» Document images with source code
Segment Open

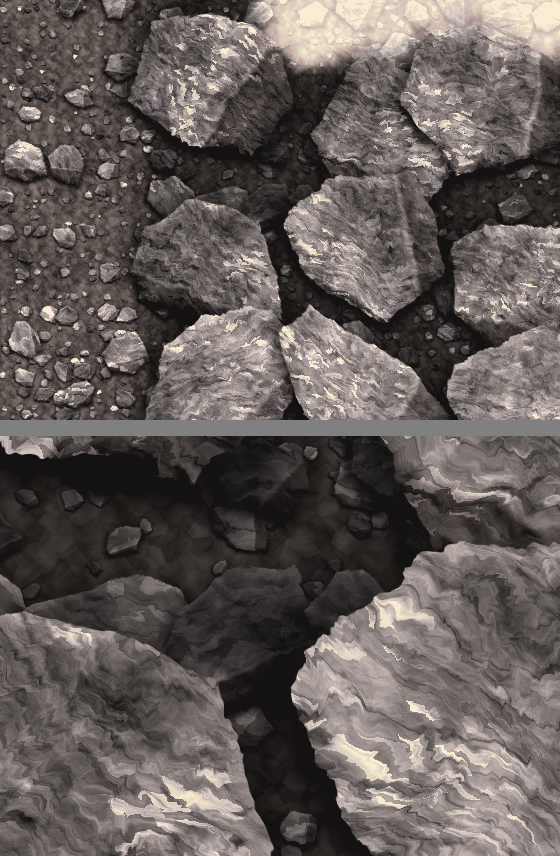
Top, the full canvas; bottom, a detail of the centre.
Reproduce this texture procedurally as a WebGL 2 fragment shader.

```glsl
#version 300 es
precision highp float;
// Heap of broken, layered ore boulders on dark gritty soil, with a sunlit patch behind.
#define BOULDER_SIZE 0.36
#define COBBLE_SIZE 0.115
#define PEBBLE_SIZE 0.048
#define GRAVEL_SIZE 0.019
#define HEAP_EDGE 0.36
#define ROCK_TONE 0.49
#define SOIL_TONE 0.31
#define STRATA vec2(9.0, 36.0)
#define LIGHT vec2(0.26, 0.96)
#define SUN_COLOUR vec3(0.98, 0.93, 0.83)
#define SIDES 7

uniform vec2 u_resolution;
out vec4 fragColour;

vec3 hash3(vec2 c) {
  vec3 v = fract(c.xyx * vec3(0.1031, 0.1030, 0.0973));
  v += dot(v, v.yxz + 33.33);
  return fract((v.xxy + v.yzz) * v.zyx);
}

mat2 turn(float a) {
  return mat2(cos(a), -sin(a), sin(a), cos(a));
}

// Layered, warped sines, about -1 to 1
float waves(vec2 p) {
  float sum = 0.0, amp = 0.5;
  mat2 twist = 1.83 * turn(0.9);
  for (int k = 0; k < 5; k++) {
    p += 0.8 * sin(p.yx * 1.3 + float(k));
    sum += amp * sin(p.x + 0.7 * sin(p.y));
    p = twist * p + vec2(3.1, 1.7);
    amp *= 0.62;
  }
  return sum;
}

// Cellular noise: nearest distance, border distance, random value of the cell
vec3 cells(vec2 p) {
  vec2 base = floor(p);
  float near = 9.0, next = 9.0, id = 0.0;
  for (int j = -1; j <= 1; j++)
    for (int i = -1; i <= 1; i++) {
      vec2 c = base + vec2(i, j);
      vec3 h = hash3(c);
      float d = length(c + h.xy - p);
      if (d < near) { next = near; near = d; id = h.z; }
      else next = min(next, d);
    }
  return vec3(near, next - near, id);
}

// Cleaved surface: slabs, chips, fine grain, cracks and metallic glints
float rockTone(vec2 q, vec3 h) {
  vec2 seed = h.xy * 40.0;
  vec2 bent = q + 0.016 * vec2(waves(q * 15.0 + seed), waves(q.yx * 19.0 - seed));
  float broad = waves(q * 10.0 + seed);
  vec3 slab = cells(bent * STRATA + seed);
  vec3 chip = cells(bent * STRATA * vec2(5.0, 3.6) + seed);
  float grain = waves(bent * vec2(55.0, 230.0) + seed);
  float grit = waves(q * 190.0 + seed);
  float tone = ROCK_TONE + 0.13 * broad + 0.17 * (slab.z - 0.5)
    + 0.15 * (chip.z - 0.5) + 0.12 * grain + 0.07 * grit + 0.2 * (h.z - 0.5);
  float crack = smoothstep(0.1, 0.0, slab.y) * smoothstep(0.3, 0.7, slab.z);
  float glint = smoothstep(0.6, 0.95, chip.z) * smoothstep(-0.05, 0.6, broad + 0.4 * grain);
  return tone - 0.17 * crack + 0.34 * glint;
}

// One layer of scattered angular stones; paint holds tone and warmth
void stones(inout vec2 paint, vec2 p, float size, vec2 chance, float smallest) {
  vec2 g = p / size;
  g += 0.035 * vec2(waves(g * 5.0), waves(g.yx * 6.0 + 4.0));
  float px = 1.0 / (u_resolution.y * size);
  for (int j = 1; j >= -1; j--)
    for (int i = -1; i <= 1; i++) {
      vec2 c = floor(g) + vec2(i, j);
      vec3 h = hash3(c + 7.0 / size), pick = hash3(c + 91.0);
      vec2 centre = c + 0.3 + 0.4 * h.xy;
      float odds = centre.x * size > HEAP_EDGE ? chance.y : chance.x;
      if (pick.x >= odds || centre.y * size > 1.12) continue;
      mat2 tilt = turn((0.35 - pick.y) * 1.5);
      vec2 q = tilt * (g - centre);

      // Irregular polygon as the farthest of several cut planes
      float d = -9.0, scale = mix(smallest, 1.0, pick.z);
      vec2 facing = vec2(0.0);
      for (int k = 0; k < SIDES; k++) {
        vec3 cut = hash3(c * 3.7 + float(k) * 11.3);
        float a = 6.2832 * (float(k) + 0.7 * cut.x) / float(SIDES) + h.x;
        vec2 n = vec2(cos(a), sin(a));
        float side = dot(q * vec2(1.0, 1.22), n) - scale * mix(0.45, 0.66, cut.y);
        if (side > d) { d = side; facing = n * tilt; }
      }
      float lit = dot(facing, LIGHT);
      paint.x *= 1.0 - 0.8 * smoothstep(0.15, 0.0, d) * (0.6 - 0.4 * lit);
      if (d > px) continue;

      // Broad top, darker side face past a ridge, lit or shaded rim
      float tone = rockTone(q * size, h);
      float a = 5.4 + 2.2 * (h.y - 0.5);
      float ridge = dot(g - centre, vec2(cos(a), sin(a))) - 0.24 * scale;
      float away = smoothstep(-0.015, 0.03, ridge);
      tone *= 1.0 - 0.38 * away;
      tone += 0.17 * lit * smoothstep(-0.11, 0.0, d);
      tone += 0.12 * smoothstep(0.03, 0.0, abs(ridge));
      paint = mix(paint, vec2(tone, 0.15 + 0.4 * away), smoothstep(px, -px, d));
    }
}

void main() {
  vec2 p = gl_FragCoord.xy / u_resolution.y;
  float blotch = waves(p * 11.0);
  float sun = smoothstep(0.58, 0.72, p.x + 0.05 * blotch)
    * smoothstep(0.82, 0.91, p.y + 0.03 * blotch);

  // Gritty soil
  vec3 clod = cells(p * 75.0);
  float soil = SOIL_TONE + 0.06 * blotch + 0.13 * (clod.z - 0.5)
    - 0.09 * (clod.x - 0.4) + 0.08 * waves(p * 170.0);
  vec2 paint = vec2(soil, 0.8);

  // Loose stones, lit in the sun patch and dim inside the heap
  stones(paint, p, GRAVEL_SIZE, vec2(0.22, 0.25), 0.35);
  stones(paint, p + 0.3, PEBBLE_SIZE, vec2(0.27, 0.35), 0.35);
  stones(paint, p, COBBLE_SIZE, vec2(0.2, 0.65), 0.4);
  paint.x *= 1.0 - 0.5 * smoothstep(0.28, 0.45, p.x) * (1.0 - sun);
  paint.x = mix(paint.x, 0.62 + 0.75 * paint.x, sun);

  // Boulders, set lower towards the right
  vec2 shift = vec2(0.04, 0.1 + 0.08 * smoothstep(0.55, 0.95, p.x));
  stones(paint, p + shift, BOULDER_SIZE, vec2(0.0, 1.0), 0.86);

  // Warm greys, turning cream in the highlights
  float tone = clamp(paint.x + 0.05 * sun, 0.07, 1.0);
  vec3 colour = tone * mix(vec3(1.04, 0.98, 0.965), vec3(1.1, 0.97, 0.92), paint.y);
  colour = mix(colour, tone * SUN_COLOUR, smoothstep(0.74, 0.95, tone));
  fragColour = vec4(colour, 1.0);
}
```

Segment Closed

» Exercise goal
Set down the data above word for word, leaving every picture out.

» Written response
Top, the full canvas; bottom, a detail of the centre.
Reproduce this texture procedurally as a WebGL 2 fragment shader.

```glsl
#version 300 es
precision highp float;
// Heap of broken, layered ore boulders on dark gritty soil, with a sunlit patch behind.
#define BOULDER_SIZE 0.36
#define COBBLE_SIZE 0.115
#define PEBBLE_SIZE 0.048
#define GRAVEL_SIZE 0.019
#define HEAP_EDGE 0.36
#define ROCK_TONE 0.49
#define SOIL_TONE 0.31
#define STRATA vec2(9.0, 36.0)
#define LIGHT vec2(0.26, 0.96)
#define SUN_COLOUR vec3(0.98, 0.93, 0.83)
#define SIDES 7

uniform vec2 u_resolution;
out vec4 fragColour;

vec3 hash3(vec2 c) {
  vec3 v = fract(c.xyx * vec3(0.1031, 0.1030, 0.0973));
  v += dot(v, v.yxz + 33.33);
  return fract((v.xxy + v.yzz) * v.zyx);
}

mat2 turn(float a) {
  return mat2(cos(a), -sin(a), sin(a), cos(a));
}

// Layered, warped sines, about -1 to 1
float waves(vec2 p) {
  float sum = 0.0, amp = 0.5;
  mat2 twist = 1.83 * turn(0.9);
  for (int k = 0; k < 5; k++) {
    p += 0.8 * sin(p.yx * 1.3 + float(k));
    sum += amp * sin(p.x + 0.7 * sin(p.y));
    p = twist * p + vec2(3.1, 1.7);
    amp *= 0.62;
  }
  return sum;
}

// Cellular noise: nearest distance, border distance, random value of the cell
vec3 cells(vec2 p) {
  vec2 base = floor(p);
  float near = 9.0, next = 9.0, id = 0.0;
  for (int j = -1; j <= 1; j++)
    for (int i = -1; i <= 1; i++) {
      vec2 c = base + vec2(i, j);
      vec3 h = hash3(c);
      float d = length(c + h.xy - p);
      if (d < near) { next = near; near = d; id = h.z; }
      else next = min(next, d);
    }
  return vec3(near, next - near, id);
}

// Cleaved surface: slabs, chips, fine grain, cracks and metallic glints
float rockTone(vec2 q, vec3 h) {
  vec2 seed = h.xy * 40.0;
  vec2 bent = q + 0.016 * vec2(waves(q * 15.0 + seed), waves(q.yx * 19.0 - seed));
  float broad = waves(q * 10.0 + seed);
  vec3 slab = cells(bent * STRATA + seed);
  vec3 chip = cells(bent * STRATA * vec2(5.0, 3.6) + seed);
  float grain = waves(bent * vec2(55.0, 230.0) + seed);
  float grit = waves(q * 190.0 + seed);
  float tone = ROCK_TONE + 0.13 * broad + 0.17 * (slab.z - 0.5)
    + 0.15 * (chip.z - 0.5) + 0.12 * grain + 0.07 * grit + 0.2 * (h.z - 0.5);
  float crack = smoothstep(0.1, 0.0, slab.y) * smoothstep(0.3, 0.7, slab.z);
  float glint = smoothstep(0.6, 0.95, chip.z) * smoothstep(-0.05, 0.6, broad + 0.4 * grain);
  return tone - 0.17 * crack + 0.34 * glint;
}

// One layer of scattered angular stones; paint holds tone and warmth
void stones(inout vec2 paint, vec2 p, float size, vec2 chance, float smallest) {
  vec2 g = p / size;
  g += 0.035 * vec2(waves(g * 5.0), waves(g.yx * 6.0 + 4.0));
  float px = 1.0 / (u_resolution.y * size);
  for (int j = 1; j >= -1; j--)
    for (int i = -1; i <= 1; i++) {
      vec2 c = floor(g) + vec2(i, j);
      vec3 h = hash3(c + 7.0 / size), pick = hash3(c + 91.0);
      vec2 centre = c + 0.3 + 0.4 * h.xy;
      float odds = centre.x * size > HEAP_EDGE ? chance.y : chance.x;
      if (pick.x >= odds || centre.y * size > 1.12) continue;
      mat2 tilt = turn((0.35 - pick.y) * 1.5);
      vec2 q = tilt * (g - centre);

      // Irregular polygon as the farthest of several cut planes
      float d = -9.0, scale = mix(smallest, 1.0, pick.z);
      vec2 facing = vec2(0.0);
      for (int k = 0; k < SIDES; k++) {
        vec3 cut = hash3(c * 3.7 + float(k) * 11.3);
        float a = 6.2832 * (float(k) + 0.7 * cut.x) / float(SIDES) + h.x;
        vec2 n = vec2(cos(a), sin(a));
        float side = dot(q * vec2(1.0, 1.22), n) - scale * mix(0.45, 0.66, cut.y);
        if (side > d) { d = side; facing = n * tilt; }
      }
      float lit = dot(facing, LIGHT);
      paint.x *= 1.0 - 0.8 * smoothstep(0.15, 0.0, d) * (0.6 - 0.4 * lit);
      if (d > px) continue;

      // Broad top, darker side face past a ridge, lit or shaded rim
      float tone = rockTone(q * size, h);
      float a = 5.4 + 2.2 * (h.y - 0.5);
      float ridge = dot(g - centre, vec2(cos(a), sin(a))) - 0.24 * scale;
      float away = smoothstep(-0.015, 0.03, ridge);
      tone *= 1.0 - 0.38 * away;
      tone += 0.17 * lit * smoothstep(-0.11, 0.0, d);
      tone += 0.12 * smoothstep(0.03, 0.0, abs(ridge));
      paint = mix(paint, vec2(tone, 0.15 + 0.4 * away), smoothstep(px, -px, d));
    }
}

void main() {
  vec2 p = gl_FragCoord.xy / u_resolution.y;
  float blotch = waves(p * 11.0);
  float sun = smoothstep(0.58, 0.72, p.x + 0.05 * blotch)
    * smoothstep(0.82, 0.91, p.y + 0.03 * blotch);

  // Gritty soil
  vec3 clod = cells(p * 75.0);
  float soil = SOIL_TONE + 0.06 * blotch + 0.13 * (clod.z - 0.5)
    - 0.09 * (clod.x - 0.4) + 0.08 * waves(p * 170.0);
  vec2 paint = vec2(soil, 0.8);

  // Loose stones, lit in the sun patch and dim inside the heap
  stones(paint, p, GRAVEL_SIZE, vec2(0.22, 0.25), 0.35);
  stones(paint, p + 0.3, PEBBLE_SIZE, vec2(0.27, 0.35), 0.35);
  stones(paint, p, COBBLE_SIZE, vec2(0.2, 0.65), 0.4);
  paint.x *= 1.0 - 0.5 * smoothstep(0.28, 0.45, p.x) * (1.0 - sun);
  paint.x = mix(paint.x, 0.62 + 0.75 * paint.x, sun);

  // Boulders, set lower towards the right
  vec2 shift = vec2(0.04, 0.1 + 0.08 * smoothstep(0.55, 0.95, p.x));
  stones(paint, p + shift, BOULDER_SIZE, vec2(0.0, 1.0), 0.86);

  // Warm greys, turning cream in the highlights
  float tone = clamp(paint.x + 0.05 * sun, 0.07, 1.0);
  vec3 colour = tone * mix(vec3(1.04, 0.98, 0.965), vec3(1.1, 0.97, 0.92), paint.y);
  colour = mix(colour, tone * SUN_COLOUR, smoothstep(0.74, 0.95, tone));
  fragColour = vec4(colour, 1.0);
}
```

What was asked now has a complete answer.